Ramez worked with Oqda for more than nine years, and industry experts say there was no better candidate for the position.
Karim Helal, CEO of CI Capital and seen by many as an investment bank visionary, told Egypt Independent that “[Ramez] is not the best choice. He is the only choice,” after the announcement was made.
“Ramez’s strong character, professional banking background and the major role he played during his time as deputy governor make him the best-positioned for the job,” Helal added.
Some had worried that Morsy’s ability to unilaterally nominate the next Central Bank governor would risk the institution's independence, but Ramez's selection allayed those fears.
“There was growing fear within the Central Bank staff about the Islamization of the institution,” the Central Bank source says. “We were relieved to find out Ramez had been appointed.”
Ramez has more than 25 years of experience in the banking industry and held posts in areas ranging from investment banking to risk management. He also participated as a board member for the Egyptian Financial Supervisory Authority, the Central Bank's Monetary Policy Committee, the Egyptian Stock Exchange and the American Business Council.
Ramez’s move to CIB, where he began as vice chairman and managing director, was in part negotiated by Oqda, according to the Central Bank source.
Although expected, Oqda’s resignation comes at a critical time for Egypt. Some claim he was an integral part of country’s ongoing loan negotiations with the International Monetary Fund.
But Oqda seemed confident of Egypt's recovery during the news conference marking his resignation in January and said he was “leaving the institution in safe hands.”
Abdel Hafiz says there was little risk of the institution being co-opted or falling into inexperienced hands.
“Knowing Ramez, I’m aware that he is accepting the job while making sure the Central Bank will maintain the independence it needs to have,” Helal says.
Many bankers say Ramez will follow through on Oqda’s policies.
“I don’t think Ramez will do any dramatic changes at this point,” Helal says. “The main issue we have now is obviously navigating troubled waters, so that requires a strong and stable hand.

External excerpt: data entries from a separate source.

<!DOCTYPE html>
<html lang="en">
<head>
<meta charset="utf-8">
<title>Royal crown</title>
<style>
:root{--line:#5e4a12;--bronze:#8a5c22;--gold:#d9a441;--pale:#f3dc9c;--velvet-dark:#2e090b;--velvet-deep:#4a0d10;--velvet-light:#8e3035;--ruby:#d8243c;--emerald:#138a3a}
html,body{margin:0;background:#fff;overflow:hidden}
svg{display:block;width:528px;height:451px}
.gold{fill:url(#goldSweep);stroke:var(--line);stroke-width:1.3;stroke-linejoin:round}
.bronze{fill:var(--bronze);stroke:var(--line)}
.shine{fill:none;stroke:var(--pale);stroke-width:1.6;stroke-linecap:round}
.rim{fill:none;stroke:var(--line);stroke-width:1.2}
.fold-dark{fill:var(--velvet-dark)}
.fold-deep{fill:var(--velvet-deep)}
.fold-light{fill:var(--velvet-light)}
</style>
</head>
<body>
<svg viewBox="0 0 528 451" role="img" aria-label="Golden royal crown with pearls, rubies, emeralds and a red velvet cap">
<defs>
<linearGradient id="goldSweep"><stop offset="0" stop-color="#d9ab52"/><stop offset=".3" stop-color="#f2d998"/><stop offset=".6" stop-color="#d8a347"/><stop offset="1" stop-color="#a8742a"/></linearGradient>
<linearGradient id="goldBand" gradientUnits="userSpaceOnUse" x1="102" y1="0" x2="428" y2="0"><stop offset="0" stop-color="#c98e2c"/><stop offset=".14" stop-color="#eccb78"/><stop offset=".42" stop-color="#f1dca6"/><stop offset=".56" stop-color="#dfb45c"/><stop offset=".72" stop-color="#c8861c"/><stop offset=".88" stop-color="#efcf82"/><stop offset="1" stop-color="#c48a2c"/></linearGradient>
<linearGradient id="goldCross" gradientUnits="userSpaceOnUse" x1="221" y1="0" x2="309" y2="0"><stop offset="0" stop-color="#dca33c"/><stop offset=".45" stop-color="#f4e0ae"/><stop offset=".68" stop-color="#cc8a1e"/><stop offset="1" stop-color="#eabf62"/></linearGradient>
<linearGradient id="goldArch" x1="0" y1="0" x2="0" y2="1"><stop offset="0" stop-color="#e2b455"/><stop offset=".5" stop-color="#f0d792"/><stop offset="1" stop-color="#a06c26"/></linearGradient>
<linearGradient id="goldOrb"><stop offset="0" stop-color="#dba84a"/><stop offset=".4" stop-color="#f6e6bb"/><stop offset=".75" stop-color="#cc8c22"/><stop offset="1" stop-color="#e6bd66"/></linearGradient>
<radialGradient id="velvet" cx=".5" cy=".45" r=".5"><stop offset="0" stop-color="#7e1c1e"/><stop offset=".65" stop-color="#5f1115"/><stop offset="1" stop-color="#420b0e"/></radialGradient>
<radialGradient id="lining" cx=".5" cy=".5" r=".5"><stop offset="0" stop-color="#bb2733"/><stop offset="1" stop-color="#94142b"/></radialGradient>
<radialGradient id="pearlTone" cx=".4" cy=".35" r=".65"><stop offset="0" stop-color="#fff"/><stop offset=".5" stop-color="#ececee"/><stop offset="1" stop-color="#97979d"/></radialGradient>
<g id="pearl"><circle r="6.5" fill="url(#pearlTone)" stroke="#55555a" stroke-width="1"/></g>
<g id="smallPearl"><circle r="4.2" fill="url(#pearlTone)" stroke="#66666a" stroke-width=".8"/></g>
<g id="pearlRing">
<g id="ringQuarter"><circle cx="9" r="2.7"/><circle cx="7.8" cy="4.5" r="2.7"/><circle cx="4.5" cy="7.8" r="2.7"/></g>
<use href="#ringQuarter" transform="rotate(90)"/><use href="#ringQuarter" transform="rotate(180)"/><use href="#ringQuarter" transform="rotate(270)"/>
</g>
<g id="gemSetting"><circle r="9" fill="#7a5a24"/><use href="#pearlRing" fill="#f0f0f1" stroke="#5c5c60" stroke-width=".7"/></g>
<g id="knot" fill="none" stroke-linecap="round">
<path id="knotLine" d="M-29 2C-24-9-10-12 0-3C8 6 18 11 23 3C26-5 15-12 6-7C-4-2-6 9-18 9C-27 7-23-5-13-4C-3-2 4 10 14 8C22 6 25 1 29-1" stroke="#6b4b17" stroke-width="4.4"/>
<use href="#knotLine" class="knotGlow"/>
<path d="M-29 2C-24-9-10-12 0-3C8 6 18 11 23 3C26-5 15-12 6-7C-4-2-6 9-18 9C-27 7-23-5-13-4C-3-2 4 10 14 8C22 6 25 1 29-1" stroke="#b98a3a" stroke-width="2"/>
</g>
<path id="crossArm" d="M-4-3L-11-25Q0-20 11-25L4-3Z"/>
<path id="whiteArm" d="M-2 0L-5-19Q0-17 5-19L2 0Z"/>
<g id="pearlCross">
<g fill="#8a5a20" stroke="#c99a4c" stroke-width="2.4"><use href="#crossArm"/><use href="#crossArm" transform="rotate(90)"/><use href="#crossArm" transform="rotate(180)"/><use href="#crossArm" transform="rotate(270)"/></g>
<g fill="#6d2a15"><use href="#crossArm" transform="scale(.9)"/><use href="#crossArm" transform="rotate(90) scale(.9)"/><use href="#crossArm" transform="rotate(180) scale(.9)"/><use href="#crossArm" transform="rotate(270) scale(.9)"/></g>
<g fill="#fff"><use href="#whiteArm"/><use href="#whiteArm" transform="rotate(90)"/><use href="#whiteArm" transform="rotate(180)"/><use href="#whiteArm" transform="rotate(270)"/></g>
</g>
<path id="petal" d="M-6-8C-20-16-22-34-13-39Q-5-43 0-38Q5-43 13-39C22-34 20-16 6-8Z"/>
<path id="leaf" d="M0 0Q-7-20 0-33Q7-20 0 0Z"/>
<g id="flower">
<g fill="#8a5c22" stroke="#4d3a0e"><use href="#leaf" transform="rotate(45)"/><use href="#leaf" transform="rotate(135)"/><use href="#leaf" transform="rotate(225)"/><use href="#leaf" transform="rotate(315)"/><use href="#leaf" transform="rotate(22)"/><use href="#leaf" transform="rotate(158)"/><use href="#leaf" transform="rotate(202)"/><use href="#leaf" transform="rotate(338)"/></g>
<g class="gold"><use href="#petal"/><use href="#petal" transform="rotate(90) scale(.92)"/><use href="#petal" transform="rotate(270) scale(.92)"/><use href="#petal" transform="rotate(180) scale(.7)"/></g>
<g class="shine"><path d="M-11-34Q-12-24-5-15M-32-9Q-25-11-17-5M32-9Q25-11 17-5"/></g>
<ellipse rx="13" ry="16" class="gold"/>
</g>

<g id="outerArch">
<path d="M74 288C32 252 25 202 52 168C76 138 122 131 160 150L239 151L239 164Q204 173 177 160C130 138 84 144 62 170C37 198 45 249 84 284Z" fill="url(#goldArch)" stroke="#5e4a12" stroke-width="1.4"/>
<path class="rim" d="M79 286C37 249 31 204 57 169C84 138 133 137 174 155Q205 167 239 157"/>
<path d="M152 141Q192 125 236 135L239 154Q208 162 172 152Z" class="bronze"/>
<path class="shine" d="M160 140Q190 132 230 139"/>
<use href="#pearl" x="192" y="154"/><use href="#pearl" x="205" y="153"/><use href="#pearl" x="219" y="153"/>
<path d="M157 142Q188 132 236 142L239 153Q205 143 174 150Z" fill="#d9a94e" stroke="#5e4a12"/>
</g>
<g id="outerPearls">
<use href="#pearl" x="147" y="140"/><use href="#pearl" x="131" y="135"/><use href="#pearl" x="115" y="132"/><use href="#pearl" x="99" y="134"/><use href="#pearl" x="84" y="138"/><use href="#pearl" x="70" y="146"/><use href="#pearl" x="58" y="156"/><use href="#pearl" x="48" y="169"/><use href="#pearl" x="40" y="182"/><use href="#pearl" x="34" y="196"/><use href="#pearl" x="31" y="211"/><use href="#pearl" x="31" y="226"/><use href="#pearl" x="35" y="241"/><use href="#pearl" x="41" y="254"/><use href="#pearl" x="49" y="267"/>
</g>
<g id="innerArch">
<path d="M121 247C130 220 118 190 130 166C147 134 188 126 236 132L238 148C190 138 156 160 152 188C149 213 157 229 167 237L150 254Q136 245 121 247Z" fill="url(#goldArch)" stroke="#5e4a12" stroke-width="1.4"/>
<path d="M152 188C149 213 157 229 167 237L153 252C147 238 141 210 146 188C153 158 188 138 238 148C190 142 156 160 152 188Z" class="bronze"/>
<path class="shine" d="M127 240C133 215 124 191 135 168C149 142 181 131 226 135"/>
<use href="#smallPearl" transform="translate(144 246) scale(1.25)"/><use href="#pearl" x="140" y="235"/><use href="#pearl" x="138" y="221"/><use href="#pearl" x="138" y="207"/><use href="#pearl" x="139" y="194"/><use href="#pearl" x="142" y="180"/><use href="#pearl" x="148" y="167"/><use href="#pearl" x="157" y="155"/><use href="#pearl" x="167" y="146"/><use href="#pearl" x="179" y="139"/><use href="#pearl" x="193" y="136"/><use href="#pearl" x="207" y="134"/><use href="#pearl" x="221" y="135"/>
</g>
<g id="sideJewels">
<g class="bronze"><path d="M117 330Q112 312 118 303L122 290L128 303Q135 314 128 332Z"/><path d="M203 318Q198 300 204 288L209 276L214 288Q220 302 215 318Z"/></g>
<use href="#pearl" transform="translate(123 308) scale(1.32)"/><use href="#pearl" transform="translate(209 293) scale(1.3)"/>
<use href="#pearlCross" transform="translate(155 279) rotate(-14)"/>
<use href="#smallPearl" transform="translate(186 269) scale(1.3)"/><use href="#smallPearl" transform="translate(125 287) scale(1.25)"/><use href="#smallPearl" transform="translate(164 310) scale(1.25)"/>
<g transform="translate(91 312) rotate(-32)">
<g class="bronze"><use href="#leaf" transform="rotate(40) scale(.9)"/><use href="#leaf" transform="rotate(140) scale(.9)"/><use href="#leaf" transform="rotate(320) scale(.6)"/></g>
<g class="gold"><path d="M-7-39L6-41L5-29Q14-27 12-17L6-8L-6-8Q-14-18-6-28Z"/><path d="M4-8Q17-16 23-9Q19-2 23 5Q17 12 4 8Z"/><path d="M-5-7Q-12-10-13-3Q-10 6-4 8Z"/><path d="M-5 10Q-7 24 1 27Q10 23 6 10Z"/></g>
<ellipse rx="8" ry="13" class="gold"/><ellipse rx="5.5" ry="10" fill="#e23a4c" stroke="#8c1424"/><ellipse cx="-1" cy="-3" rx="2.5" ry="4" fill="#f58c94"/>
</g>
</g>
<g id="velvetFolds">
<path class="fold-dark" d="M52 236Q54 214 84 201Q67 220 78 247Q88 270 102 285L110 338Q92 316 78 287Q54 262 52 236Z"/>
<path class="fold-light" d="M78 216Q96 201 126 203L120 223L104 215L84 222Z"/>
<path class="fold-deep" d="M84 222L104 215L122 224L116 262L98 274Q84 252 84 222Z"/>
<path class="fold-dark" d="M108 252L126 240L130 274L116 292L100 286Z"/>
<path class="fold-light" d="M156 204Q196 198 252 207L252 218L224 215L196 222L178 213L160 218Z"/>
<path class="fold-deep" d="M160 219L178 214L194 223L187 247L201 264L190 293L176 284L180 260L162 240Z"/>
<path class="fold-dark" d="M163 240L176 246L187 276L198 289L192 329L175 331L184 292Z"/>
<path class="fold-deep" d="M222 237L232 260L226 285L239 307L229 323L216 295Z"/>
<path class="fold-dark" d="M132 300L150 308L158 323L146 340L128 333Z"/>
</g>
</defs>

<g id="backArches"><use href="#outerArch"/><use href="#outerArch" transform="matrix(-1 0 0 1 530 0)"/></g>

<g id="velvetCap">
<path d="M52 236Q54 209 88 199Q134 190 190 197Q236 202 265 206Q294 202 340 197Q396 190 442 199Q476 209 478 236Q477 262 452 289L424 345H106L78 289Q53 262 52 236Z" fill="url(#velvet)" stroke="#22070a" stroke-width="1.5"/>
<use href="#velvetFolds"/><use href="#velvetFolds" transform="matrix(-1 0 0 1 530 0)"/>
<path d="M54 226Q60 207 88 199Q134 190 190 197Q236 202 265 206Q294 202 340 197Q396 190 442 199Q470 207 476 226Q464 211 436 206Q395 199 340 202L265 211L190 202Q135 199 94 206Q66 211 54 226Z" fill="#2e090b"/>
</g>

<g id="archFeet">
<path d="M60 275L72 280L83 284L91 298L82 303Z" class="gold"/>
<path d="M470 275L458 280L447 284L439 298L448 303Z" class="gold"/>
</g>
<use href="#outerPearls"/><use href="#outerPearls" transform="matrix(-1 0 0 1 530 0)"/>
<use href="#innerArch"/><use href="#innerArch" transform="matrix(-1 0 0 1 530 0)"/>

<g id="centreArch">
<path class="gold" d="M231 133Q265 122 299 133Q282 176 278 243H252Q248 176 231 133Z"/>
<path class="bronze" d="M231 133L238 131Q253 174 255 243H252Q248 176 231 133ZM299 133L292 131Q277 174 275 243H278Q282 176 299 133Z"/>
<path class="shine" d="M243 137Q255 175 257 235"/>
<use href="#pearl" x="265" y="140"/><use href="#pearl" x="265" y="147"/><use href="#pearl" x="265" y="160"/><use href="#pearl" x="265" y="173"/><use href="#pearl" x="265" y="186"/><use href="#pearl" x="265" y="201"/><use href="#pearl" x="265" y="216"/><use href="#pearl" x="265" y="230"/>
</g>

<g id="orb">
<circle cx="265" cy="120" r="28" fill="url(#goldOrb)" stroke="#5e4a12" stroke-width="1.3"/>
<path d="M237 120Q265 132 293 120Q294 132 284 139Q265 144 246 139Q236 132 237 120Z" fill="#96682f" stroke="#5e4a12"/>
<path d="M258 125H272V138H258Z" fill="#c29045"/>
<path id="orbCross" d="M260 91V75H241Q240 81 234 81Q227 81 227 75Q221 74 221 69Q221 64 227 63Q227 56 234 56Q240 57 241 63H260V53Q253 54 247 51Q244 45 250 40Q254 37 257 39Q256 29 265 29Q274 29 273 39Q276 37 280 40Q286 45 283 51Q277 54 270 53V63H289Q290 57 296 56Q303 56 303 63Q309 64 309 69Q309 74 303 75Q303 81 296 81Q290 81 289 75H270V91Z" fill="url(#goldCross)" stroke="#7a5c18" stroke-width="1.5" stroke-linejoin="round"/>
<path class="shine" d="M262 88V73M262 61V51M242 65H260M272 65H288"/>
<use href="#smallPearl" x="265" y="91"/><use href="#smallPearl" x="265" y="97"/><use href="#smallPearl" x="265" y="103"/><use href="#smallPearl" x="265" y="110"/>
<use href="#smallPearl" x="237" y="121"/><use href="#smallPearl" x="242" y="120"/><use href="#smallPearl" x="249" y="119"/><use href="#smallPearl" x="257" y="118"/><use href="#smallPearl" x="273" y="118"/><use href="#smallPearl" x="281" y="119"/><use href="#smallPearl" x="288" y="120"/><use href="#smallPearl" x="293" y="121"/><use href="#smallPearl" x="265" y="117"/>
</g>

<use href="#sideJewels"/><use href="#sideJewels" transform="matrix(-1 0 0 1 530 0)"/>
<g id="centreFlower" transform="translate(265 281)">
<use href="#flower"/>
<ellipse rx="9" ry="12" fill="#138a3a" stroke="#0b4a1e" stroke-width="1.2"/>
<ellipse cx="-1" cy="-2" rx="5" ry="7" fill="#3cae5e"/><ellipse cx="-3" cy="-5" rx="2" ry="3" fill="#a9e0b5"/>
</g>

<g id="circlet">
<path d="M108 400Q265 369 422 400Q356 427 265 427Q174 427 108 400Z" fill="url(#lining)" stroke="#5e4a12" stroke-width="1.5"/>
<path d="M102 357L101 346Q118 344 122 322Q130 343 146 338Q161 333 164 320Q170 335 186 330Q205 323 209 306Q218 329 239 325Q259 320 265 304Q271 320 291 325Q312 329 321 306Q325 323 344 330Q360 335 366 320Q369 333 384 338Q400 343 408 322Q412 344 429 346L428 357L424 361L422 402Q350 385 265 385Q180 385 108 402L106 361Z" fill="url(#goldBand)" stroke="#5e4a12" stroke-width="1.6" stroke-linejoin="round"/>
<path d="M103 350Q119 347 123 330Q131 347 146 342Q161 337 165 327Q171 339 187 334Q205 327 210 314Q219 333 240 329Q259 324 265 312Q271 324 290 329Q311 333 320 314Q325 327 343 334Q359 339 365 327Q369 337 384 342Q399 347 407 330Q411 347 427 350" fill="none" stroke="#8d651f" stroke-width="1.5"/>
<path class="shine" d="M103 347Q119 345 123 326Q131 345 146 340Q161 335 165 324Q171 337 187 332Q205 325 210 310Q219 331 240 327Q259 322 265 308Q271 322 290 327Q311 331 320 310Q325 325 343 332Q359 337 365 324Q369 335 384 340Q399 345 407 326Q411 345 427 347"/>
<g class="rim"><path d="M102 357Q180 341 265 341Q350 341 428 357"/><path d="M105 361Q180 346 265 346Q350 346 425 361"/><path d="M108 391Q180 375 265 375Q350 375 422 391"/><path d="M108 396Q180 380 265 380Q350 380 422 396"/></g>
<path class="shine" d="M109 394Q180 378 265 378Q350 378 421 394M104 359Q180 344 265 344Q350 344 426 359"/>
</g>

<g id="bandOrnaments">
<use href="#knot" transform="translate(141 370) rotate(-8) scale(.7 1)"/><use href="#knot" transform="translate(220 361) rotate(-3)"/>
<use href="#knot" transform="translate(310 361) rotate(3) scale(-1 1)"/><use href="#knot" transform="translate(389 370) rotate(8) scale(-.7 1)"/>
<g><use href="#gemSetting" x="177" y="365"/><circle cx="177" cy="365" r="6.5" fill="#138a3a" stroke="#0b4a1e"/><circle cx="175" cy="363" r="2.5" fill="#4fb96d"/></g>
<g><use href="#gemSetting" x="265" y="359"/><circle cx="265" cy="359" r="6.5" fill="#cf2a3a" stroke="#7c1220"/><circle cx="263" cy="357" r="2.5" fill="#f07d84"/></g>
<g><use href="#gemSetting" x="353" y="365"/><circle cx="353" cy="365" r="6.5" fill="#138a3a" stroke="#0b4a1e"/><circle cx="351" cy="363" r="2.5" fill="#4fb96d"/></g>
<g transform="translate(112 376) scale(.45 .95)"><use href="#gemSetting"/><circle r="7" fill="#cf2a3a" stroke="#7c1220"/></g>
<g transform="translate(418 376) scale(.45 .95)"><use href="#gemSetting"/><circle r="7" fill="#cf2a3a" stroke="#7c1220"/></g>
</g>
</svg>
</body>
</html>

I don’t think there will be any radical amendments in the near future.”
He is also unlikely to make any major staffing changes. Mashaat, the monetary policy unit sub-governor, regularly attended IMF meetings with Oqda, the Central Bank source said. Under Ramez, Mashaat is expected to carry on with that role.
The runner-up for the position is largely thought to have been Amer, who worked at the Central Bank from 2003 to 2008. He most recently held the position of CEO of the National Bank of Egypt, which some speculate was Oqda's doing to ensure his management philosophy was represented in publicly owned banks.
Following the announcement of Ramez’s appointment, Amer resigned.
“Eight years in the public banking field is enough,” state news agency MENA quoted Amer as saying.
Helal said Amer is a “highly respected and successful banker,” but that Ramez is better able to deal with issues surrounding foreign reserves, Egypt's currency and the IMF talks.
“[Ramez] is a well-known figure that the international market needs to see at this point,” Helal explained.